Creative blood runs in the family. Her father Mark Henderson, 50, is a computer expert who is also in Tangleroot. Her mother Laura Parsons, 45, is a budding actress, having appeared in an episode of Shirley Holmes called The Case of the Falling Star (fourth season), while sister Becki has appeared on The Adventures of Shirley Holmes and Goosebumps.

"It's been an interesting, fun and intense ride. I have the obvious worries for Meredith about show business. She needs to have a childhood, so she gets chores like cooking dinner and taught about managing her money. She gets an allowance, but I let her buy one big thing a year. Last year it was a nice bike. The rest of her money is put away for her future," explained Parsons, over the phone from Vancouver. How does Meredith feel about retiring from detective work, since the show might not be renewed? "Sad. It's like saying goodbye to a family. Four years is an amazing time for a Canadian children's show to last, though, and I'm damn happy with the way it's gone," she said. Will she miss coming to Winnipeg?
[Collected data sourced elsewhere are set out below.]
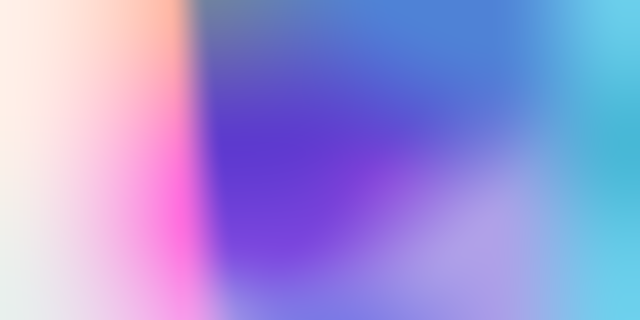
A Shadertoy shader for this background:

```glsl
#define RIDGE_X 0.28
#define PALE_FALLOFF 1.8
#define EDGE_START vec2(0.285, 0.262)
#define EDGE_END vec2(0.380, 0.325)
#define HAZE_SLOPE 0.45
#define HAZE_OFFSET 0.47
#define SKY_LIFT 0.22
#define CYAN_START 0.76
#define CYAN_END 0.98

const vec3 INDIGO = vec3(0.36, 0.22, 0.81);
const vec3 VIOLET = vec3(0.50, 0.28, 0.88);
const vec3 PURPLE = vec3(0.58, 0.27, 0.87);
const vec3 LAVENDER = vec3(0.69, 0.63, 0.91);
const vec3 PERIWINKLE = vec3(0.47, 0.47, 0.90);
const vec3 SLATE = vec3(0.45, 0.53, 0.60);
const vec3 AZURE = vec3(0.31, 0.51, 0.84);
const vec3 CYAN = vec3(0.43, 0.82, 0.93);
const vec3 TEAL = vec3(0.28, 0.72, 0.84);
const vec3 PEACH = vec3(1.00, 0.70, 0.62);
const vec3 MAGENTA = vec3(1.00, 0.43, 0.87);
const vec3 ORCHID = vec3(0.97, 0.62, 0.92);
const vec3 CREAM = vec3(1.00, 0.94, 0.91);
const vec3 MIST = vec3(0.91, 0.94, 0.93);

// Soft elliptical spot, 1 at its centre
float glow(vec2 p, vec2 center, vec2 radius) {
    vec2 d = (p - center) / radius;
    return exp(-dot(d, d));
}

// Pale side deepening into the pink ridge
vec3 pinkSide(vec2 p) {
    vec3 ridge = mix(ORCHID, MAGENTA, smoothstep(-0.05, 0.33, p.y));
    ridge = mix(ridge, PEACH, smoothstep(0.35, 1.0, p.y));
    vec3 pale = mix(MIST, CREAM, smoothstep(0.0, 0.7, p.y));
    float depth = pow(clamp(p.x / RIDGE_X, 0.0, 1.0), PALE_FALLOFF);
    return mix(pale, ridge, depth);
}

// Violet body with haze, upper sky and cyan rim
vec3 violetSide(vec2 p) {
    vec3 color = mix(VIOLET, INDIGO, smoothstep(0.1, 0.6, p.y));
    color = mix(color, PURPLE, 0.7 * glow(p, vec2(0.62, 0.40), vec2(0.11, 0.18)));

    // Diagonal haze
    float haze = p.x - HAZE_OFFSET - HAZE_SLOPE * p.y;
    color = mix(color, LAVENDER, smoothstep(-0.13, 0.17, haze));

    // Lower fringe
    float fringe = 1.0 - smoothstep(-0.05, 0.25, p.y);
    color = mix(color, PERIWINKLE, fringe * (1.0 - smoothstep(0.5, 0.85, p.x)));
    color = mix(color, LAVENDER, 0.8 * glow(p, vec2(0.32, -0.02), vec2(0.09, 0.15)));

    // Upper sky
    vec3 sky = mix(SLATE, AZURE, smoothstep(0.28, 0.62, p.x));
    float lift = SKY_LIFT * smoothstep(0.45, 0.8, p.x);
    color = mix(color, sky, smoothstep(0.5, 1.1, p.y + lift));

    // Right rim
    vec3 rim = mix(CYAN, TEAL, glow(p, vec2(1.0, 0.55), vec2(0.4, 0.28)));
    return mix(color, rim, smoothstep(CYAN_START, CYAN_END, p.x));
}

void mainImage(out vec4 fragColor, in vec2 fragCoord) {
    vec2 p = fragCoord / iResolution.xy;
    float edgeStart = mix(EDGE_START.x, EDGE_START.y, p.y);
    float edgeEnd = mix(EDGE_END.x, EDGE_END.y, p.y);
    float body = smoothstep(edgeStart, edgeEnd, p.x);
    fragColor = vec4(mix(pinkSide(p), violetSide(p), body), 1.0);
}
```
"It's like a second home to me. I love The Forks and the fetuccini alfredo at Grapes. I've lived there about a year when you add it up. I'm glad I didn't have to stay for the winter, though, and I think the national bird there must be the mosquito. They're mean and vindictive," she said.